PROMPT. Show all lines from the listing below that contain "bare".
◆ ◆ ◆
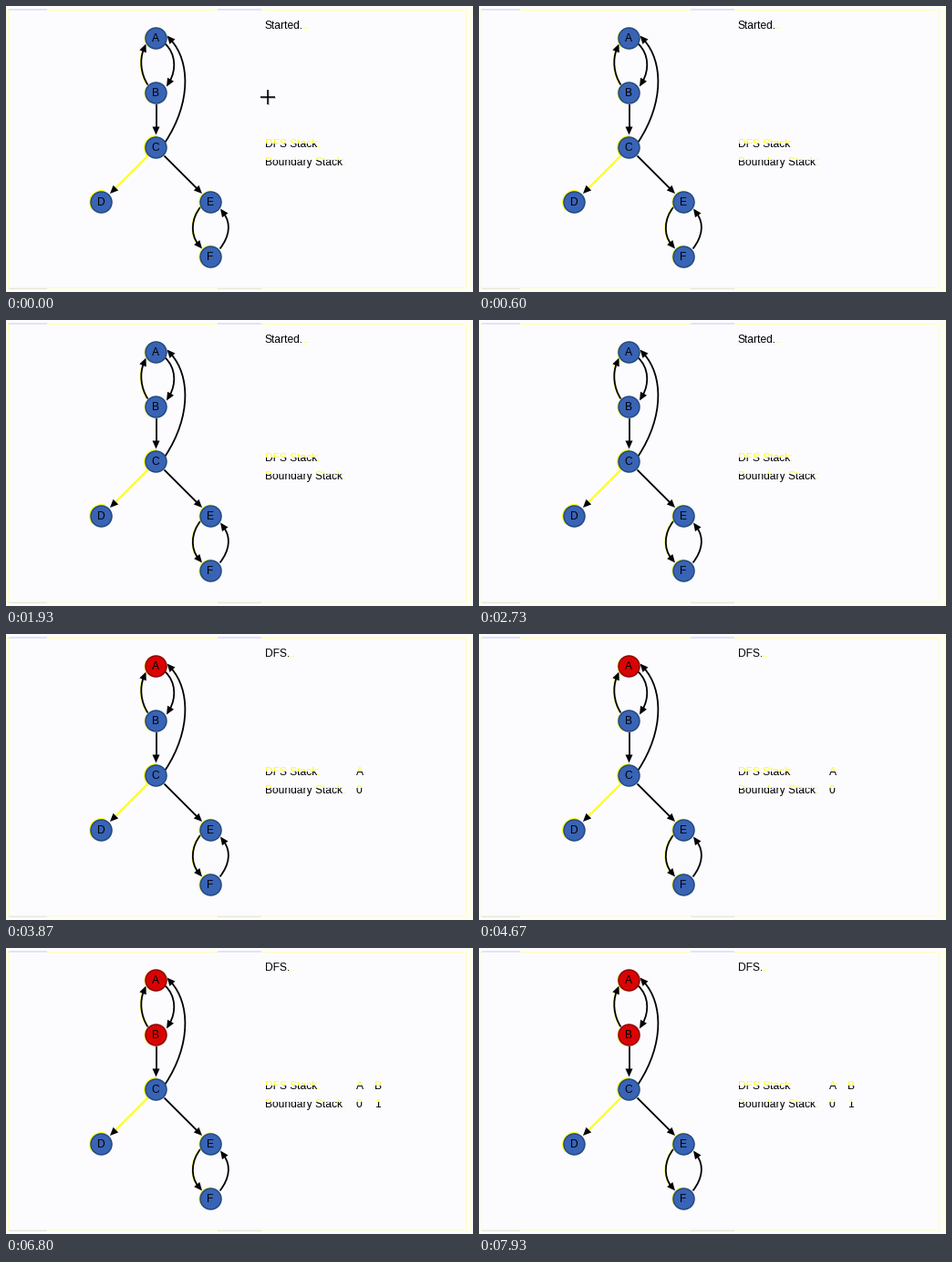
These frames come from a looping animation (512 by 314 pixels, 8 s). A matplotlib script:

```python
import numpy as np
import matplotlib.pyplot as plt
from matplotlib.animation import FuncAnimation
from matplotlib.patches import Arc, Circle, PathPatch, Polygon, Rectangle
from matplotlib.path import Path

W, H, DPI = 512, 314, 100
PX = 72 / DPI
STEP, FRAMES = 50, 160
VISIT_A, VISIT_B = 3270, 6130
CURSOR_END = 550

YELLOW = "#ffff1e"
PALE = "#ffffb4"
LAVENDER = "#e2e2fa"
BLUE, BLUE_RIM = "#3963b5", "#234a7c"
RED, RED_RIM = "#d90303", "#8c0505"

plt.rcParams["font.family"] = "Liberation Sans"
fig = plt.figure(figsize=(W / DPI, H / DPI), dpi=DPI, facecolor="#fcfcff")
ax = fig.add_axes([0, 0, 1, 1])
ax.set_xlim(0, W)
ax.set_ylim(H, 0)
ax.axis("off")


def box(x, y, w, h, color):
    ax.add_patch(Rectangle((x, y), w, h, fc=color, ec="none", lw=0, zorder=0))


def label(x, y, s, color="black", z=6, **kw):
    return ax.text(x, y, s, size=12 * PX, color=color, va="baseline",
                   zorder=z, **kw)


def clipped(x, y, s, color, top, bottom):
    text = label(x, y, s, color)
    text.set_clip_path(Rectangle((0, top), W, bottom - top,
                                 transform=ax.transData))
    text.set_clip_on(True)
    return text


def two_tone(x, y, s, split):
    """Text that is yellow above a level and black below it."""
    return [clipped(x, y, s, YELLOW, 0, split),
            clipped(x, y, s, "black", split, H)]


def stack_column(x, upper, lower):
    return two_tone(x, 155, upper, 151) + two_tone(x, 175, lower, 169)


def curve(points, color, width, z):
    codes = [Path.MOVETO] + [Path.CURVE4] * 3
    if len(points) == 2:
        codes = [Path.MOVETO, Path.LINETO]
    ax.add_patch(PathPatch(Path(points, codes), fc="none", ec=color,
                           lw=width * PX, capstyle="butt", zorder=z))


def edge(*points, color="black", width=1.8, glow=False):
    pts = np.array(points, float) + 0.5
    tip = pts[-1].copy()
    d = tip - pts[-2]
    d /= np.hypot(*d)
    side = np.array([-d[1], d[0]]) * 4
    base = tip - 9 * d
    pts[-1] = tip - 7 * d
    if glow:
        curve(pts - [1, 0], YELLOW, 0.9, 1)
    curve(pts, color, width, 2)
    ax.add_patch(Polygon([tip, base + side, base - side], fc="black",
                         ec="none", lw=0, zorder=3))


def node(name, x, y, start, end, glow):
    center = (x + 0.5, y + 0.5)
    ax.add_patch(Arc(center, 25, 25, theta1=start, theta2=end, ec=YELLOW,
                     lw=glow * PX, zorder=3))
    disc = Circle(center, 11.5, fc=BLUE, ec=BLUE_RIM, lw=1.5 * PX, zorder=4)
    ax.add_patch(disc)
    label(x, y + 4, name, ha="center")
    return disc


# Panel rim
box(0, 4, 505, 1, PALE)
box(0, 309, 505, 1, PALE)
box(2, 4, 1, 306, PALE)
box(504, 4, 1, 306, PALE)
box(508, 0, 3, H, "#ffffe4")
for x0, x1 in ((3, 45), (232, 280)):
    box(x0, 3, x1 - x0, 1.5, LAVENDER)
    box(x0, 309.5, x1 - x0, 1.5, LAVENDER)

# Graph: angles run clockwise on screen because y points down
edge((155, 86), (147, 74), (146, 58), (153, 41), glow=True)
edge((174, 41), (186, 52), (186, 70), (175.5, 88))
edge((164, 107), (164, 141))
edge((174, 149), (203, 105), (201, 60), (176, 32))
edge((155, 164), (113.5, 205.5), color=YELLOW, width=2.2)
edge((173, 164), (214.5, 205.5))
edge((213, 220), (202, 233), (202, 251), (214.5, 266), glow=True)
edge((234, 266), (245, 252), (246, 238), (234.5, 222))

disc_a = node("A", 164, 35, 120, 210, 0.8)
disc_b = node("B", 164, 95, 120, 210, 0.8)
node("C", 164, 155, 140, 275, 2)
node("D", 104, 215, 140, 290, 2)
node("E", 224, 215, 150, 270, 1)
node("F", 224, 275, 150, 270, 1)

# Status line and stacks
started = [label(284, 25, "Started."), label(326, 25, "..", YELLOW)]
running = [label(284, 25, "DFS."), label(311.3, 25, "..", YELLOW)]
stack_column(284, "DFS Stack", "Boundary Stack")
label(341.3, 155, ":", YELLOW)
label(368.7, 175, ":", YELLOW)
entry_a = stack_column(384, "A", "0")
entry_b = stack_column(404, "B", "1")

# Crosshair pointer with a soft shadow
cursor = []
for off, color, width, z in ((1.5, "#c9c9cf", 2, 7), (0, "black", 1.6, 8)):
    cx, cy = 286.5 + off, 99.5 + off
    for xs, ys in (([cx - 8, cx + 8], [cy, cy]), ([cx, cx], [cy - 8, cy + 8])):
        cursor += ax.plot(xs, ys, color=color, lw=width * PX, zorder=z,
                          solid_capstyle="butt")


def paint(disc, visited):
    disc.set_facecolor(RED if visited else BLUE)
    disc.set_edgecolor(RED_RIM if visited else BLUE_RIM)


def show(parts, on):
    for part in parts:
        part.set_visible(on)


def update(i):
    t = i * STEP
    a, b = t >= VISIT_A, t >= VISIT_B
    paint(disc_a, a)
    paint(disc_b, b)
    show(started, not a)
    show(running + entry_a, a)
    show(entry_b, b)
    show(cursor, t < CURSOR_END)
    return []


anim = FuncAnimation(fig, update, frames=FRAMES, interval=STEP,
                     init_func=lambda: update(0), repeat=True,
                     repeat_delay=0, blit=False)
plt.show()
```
◆ ◆ ◆
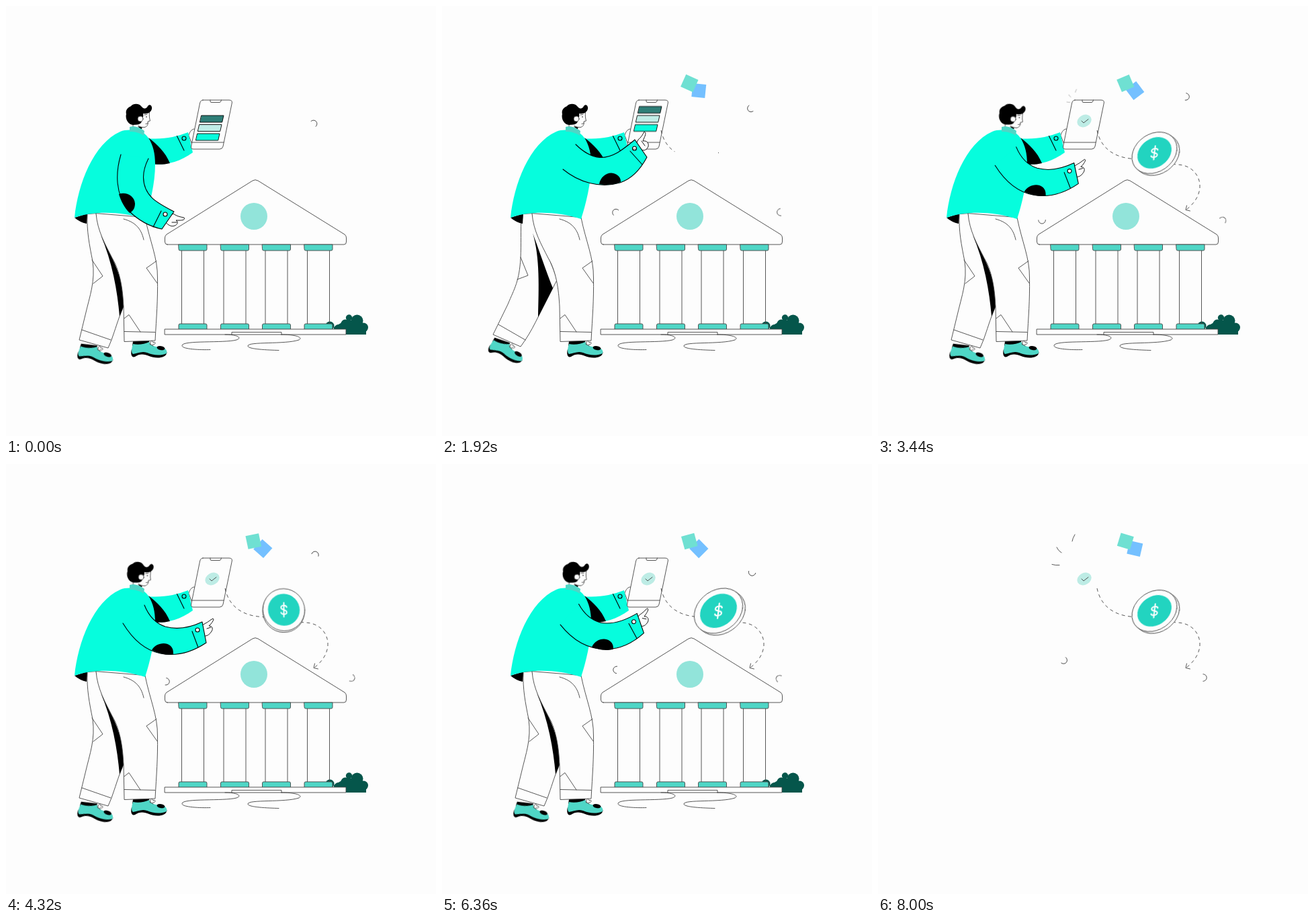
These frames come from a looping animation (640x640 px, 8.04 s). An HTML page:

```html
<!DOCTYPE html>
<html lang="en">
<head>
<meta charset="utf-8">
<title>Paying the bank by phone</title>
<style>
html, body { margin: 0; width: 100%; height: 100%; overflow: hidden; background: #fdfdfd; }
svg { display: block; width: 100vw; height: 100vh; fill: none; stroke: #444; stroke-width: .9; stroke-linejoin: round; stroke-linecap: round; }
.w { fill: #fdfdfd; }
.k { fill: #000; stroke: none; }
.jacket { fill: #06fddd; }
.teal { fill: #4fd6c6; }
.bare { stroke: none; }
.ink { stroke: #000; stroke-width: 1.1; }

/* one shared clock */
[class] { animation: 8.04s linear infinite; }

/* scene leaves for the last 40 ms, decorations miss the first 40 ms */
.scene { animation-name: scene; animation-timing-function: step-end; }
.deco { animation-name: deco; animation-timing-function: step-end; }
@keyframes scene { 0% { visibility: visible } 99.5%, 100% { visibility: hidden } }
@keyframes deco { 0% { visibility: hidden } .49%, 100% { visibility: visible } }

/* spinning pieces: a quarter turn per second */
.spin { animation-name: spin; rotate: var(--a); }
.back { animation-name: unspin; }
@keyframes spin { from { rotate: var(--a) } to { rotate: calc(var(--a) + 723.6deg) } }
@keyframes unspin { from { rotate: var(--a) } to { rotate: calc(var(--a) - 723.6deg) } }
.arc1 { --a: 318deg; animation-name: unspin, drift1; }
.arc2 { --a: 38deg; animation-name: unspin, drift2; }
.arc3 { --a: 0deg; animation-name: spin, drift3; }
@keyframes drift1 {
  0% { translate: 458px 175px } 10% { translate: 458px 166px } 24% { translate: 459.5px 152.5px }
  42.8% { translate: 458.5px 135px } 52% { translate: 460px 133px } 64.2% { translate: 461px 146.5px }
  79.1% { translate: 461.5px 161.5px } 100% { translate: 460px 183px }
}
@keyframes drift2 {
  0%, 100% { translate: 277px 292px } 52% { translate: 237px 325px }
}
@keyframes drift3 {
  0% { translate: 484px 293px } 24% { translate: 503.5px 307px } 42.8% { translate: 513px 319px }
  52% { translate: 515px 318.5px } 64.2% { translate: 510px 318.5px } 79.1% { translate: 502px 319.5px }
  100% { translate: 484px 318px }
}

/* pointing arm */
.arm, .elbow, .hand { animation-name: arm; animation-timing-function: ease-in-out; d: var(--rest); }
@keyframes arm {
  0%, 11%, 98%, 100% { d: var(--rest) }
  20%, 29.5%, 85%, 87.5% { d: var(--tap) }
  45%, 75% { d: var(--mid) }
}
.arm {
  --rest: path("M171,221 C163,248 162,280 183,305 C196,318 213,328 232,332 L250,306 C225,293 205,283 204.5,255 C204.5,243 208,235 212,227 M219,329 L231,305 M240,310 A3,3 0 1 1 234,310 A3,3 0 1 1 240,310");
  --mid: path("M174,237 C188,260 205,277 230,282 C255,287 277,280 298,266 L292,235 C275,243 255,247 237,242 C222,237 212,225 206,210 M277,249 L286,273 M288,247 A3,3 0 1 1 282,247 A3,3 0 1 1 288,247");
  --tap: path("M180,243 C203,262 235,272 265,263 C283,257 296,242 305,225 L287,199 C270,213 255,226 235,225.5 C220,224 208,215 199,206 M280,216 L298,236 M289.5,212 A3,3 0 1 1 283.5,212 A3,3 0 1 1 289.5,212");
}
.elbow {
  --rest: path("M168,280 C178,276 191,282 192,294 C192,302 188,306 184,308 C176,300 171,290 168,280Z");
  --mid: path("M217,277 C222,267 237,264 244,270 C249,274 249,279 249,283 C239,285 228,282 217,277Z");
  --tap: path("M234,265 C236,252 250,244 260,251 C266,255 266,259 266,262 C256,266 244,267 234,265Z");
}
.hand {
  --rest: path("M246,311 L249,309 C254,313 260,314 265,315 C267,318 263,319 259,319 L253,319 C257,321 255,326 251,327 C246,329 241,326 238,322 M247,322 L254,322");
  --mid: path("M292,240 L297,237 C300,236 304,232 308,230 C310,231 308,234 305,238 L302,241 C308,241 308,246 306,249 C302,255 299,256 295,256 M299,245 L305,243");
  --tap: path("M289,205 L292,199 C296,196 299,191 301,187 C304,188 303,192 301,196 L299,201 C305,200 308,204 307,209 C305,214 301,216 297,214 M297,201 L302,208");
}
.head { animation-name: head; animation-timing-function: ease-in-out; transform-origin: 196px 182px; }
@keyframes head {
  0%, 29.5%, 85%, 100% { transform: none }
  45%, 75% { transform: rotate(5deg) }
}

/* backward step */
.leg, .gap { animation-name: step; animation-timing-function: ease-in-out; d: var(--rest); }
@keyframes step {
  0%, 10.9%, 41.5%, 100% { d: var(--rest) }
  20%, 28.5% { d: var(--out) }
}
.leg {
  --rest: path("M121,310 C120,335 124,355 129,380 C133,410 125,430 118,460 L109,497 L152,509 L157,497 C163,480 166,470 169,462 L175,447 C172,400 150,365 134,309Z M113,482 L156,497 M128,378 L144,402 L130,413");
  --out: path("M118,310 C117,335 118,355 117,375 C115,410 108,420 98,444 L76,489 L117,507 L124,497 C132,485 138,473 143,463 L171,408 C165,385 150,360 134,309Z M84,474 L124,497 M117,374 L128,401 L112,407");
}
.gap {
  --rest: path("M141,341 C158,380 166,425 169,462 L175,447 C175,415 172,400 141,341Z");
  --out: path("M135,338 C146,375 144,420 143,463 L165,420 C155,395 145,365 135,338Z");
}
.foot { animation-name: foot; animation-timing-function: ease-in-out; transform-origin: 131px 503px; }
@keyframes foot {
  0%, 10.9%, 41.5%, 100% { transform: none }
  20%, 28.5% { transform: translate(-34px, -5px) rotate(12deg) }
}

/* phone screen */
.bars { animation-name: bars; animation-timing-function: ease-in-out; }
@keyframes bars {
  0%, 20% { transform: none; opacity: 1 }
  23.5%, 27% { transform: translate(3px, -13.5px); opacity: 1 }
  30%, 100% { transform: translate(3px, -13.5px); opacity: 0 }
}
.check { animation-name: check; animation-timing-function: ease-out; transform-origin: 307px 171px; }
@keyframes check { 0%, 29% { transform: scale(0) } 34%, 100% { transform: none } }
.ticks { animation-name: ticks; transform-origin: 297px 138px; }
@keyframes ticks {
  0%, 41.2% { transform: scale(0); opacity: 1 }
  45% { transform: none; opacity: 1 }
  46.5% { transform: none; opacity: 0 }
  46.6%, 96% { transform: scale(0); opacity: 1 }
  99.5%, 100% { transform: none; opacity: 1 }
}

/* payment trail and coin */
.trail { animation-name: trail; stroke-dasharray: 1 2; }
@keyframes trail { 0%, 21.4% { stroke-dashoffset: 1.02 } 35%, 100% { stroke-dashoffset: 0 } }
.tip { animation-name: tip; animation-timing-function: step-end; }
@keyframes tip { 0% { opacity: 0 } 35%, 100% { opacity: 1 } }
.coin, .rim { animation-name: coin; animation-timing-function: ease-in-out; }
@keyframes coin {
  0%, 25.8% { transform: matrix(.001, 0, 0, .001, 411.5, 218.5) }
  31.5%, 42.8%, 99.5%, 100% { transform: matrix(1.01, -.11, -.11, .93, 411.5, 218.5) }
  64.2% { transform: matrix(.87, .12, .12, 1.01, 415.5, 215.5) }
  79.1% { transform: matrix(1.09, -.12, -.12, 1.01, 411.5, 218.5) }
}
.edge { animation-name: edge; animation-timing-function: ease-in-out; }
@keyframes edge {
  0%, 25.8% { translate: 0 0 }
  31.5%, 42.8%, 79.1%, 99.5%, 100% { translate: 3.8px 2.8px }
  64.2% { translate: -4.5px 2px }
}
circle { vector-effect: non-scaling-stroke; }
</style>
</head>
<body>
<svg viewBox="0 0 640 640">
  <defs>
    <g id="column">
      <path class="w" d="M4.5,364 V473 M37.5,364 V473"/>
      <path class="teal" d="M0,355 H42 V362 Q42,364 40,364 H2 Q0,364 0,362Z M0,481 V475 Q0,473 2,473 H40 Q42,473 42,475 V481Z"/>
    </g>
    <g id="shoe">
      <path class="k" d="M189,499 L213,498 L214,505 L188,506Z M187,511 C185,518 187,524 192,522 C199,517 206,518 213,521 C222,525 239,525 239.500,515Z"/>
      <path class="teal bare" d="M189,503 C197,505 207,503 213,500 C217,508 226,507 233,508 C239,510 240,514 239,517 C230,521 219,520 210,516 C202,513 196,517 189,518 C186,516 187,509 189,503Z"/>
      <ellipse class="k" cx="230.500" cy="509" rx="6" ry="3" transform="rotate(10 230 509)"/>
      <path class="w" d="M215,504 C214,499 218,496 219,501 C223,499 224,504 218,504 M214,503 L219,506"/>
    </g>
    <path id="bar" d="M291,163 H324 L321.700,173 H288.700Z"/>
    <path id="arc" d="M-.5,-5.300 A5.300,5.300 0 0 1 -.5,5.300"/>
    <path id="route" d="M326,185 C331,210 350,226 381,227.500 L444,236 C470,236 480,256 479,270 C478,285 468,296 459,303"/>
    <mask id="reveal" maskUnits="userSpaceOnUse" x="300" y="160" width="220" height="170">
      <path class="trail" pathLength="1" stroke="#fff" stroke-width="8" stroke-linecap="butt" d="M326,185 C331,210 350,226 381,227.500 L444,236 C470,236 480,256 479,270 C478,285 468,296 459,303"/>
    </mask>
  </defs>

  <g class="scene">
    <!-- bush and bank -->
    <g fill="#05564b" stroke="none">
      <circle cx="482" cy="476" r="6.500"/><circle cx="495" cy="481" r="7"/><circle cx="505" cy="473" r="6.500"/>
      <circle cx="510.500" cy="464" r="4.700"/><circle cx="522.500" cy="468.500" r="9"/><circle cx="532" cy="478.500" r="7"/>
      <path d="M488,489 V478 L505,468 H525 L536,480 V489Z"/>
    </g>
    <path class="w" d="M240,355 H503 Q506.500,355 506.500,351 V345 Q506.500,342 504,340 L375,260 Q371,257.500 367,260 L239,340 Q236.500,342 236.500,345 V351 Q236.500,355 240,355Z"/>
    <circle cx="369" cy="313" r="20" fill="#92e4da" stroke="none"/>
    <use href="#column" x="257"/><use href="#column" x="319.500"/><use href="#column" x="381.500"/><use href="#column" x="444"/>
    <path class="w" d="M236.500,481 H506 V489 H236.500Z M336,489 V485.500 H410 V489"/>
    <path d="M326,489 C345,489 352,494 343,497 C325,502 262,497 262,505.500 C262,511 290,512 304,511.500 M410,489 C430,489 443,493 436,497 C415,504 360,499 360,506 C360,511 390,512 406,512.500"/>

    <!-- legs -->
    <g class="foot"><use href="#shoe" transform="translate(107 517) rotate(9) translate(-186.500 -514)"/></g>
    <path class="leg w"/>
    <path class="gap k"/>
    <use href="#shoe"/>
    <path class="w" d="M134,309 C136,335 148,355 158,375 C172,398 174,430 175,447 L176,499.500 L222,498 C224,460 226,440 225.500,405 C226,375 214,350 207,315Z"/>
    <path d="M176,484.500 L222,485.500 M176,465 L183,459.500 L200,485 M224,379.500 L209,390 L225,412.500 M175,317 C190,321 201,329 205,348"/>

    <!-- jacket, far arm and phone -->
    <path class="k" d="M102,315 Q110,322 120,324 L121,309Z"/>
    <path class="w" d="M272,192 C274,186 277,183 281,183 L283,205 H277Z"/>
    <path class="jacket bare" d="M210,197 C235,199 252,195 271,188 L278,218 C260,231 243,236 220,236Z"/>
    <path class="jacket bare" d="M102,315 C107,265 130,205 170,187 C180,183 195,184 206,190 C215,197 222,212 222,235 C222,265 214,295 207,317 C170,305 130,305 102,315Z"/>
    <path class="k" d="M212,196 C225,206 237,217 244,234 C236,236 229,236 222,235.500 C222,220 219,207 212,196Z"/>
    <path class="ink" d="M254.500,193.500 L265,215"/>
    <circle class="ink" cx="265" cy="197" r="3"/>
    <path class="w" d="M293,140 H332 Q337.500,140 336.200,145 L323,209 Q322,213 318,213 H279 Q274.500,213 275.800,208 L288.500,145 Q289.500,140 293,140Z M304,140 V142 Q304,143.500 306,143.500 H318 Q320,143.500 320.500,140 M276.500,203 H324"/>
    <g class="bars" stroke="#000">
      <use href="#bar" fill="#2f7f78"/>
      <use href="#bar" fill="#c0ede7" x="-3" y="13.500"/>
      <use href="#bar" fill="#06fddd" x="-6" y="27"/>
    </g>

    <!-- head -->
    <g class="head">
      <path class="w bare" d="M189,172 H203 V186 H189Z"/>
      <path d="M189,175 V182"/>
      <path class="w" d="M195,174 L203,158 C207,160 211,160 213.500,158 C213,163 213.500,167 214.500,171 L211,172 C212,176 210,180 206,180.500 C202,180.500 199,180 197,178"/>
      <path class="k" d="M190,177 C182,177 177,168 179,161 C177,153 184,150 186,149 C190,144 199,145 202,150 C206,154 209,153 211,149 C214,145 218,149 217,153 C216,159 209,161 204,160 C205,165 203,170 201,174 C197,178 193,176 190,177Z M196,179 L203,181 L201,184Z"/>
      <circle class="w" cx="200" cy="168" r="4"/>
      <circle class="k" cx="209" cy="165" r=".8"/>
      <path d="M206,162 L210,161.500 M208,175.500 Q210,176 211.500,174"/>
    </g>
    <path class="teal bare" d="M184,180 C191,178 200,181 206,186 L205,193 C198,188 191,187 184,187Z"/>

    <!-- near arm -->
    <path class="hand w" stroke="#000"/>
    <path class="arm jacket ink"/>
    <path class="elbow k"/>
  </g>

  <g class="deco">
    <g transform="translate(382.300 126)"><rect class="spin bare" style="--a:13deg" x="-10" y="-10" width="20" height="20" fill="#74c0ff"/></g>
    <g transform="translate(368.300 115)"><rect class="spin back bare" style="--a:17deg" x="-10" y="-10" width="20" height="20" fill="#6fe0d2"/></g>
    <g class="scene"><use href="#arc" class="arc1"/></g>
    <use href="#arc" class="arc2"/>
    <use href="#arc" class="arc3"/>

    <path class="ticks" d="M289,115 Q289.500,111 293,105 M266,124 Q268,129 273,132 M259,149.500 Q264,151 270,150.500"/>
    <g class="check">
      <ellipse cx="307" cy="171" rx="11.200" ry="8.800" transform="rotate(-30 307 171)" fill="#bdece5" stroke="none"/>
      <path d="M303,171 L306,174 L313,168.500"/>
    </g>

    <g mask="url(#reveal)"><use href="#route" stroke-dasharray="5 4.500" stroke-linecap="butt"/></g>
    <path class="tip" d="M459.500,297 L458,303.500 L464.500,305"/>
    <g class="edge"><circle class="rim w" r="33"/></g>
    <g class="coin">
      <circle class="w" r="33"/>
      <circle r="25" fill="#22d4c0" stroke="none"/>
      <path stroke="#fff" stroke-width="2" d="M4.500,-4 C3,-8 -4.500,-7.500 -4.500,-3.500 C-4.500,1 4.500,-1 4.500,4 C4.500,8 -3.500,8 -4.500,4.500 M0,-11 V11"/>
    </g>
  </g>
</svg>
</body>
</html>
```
◆ ◆ ◆
FINISHED EXERCISE.
.bare { stroke: none; }
      <path class="teal bare" d="M189,503 C197,505 207,503 213,500 C217,508 226,507 233,508 C239,510 240,514 239,517 C230,521 219,520 210,516 C202,513 196,517 189,518 C186,516 187,509 189,503Z"/>
    <path class="jacket bare" d="M210,197 C235,199 252,195 271,188 L278,218 C260,231 243,236 220,236Z"/>
    <path class="jacket bare" d="M102,315 C107,265 130,205 170,187 C180,183 195,184 206,190 C215,197 222,212 222,235 C222,265 214,295 207,317 C170,305 130,305 102,315Z"/>
      <path class="w bare" d="M189,172 H203 V186 H189Z"/>
    <path class="teal bare" d="M184,180 C191,178 200,181 206,186 L205,193 C198,188 191,187 184,187Z"/>
    <g transform="translate(382.300 126)"><rect class="spin bare" style="--a:13deg" x="-10" y="-10" width="20" height="20" fill="#74c0ff"/></g>
    <g transform="translate(368.300 115)"><rect class="spin back bare" style="--a:17deg" x="-10" y="-10" width="20" height="20" fill="#6fe0d2"/></g>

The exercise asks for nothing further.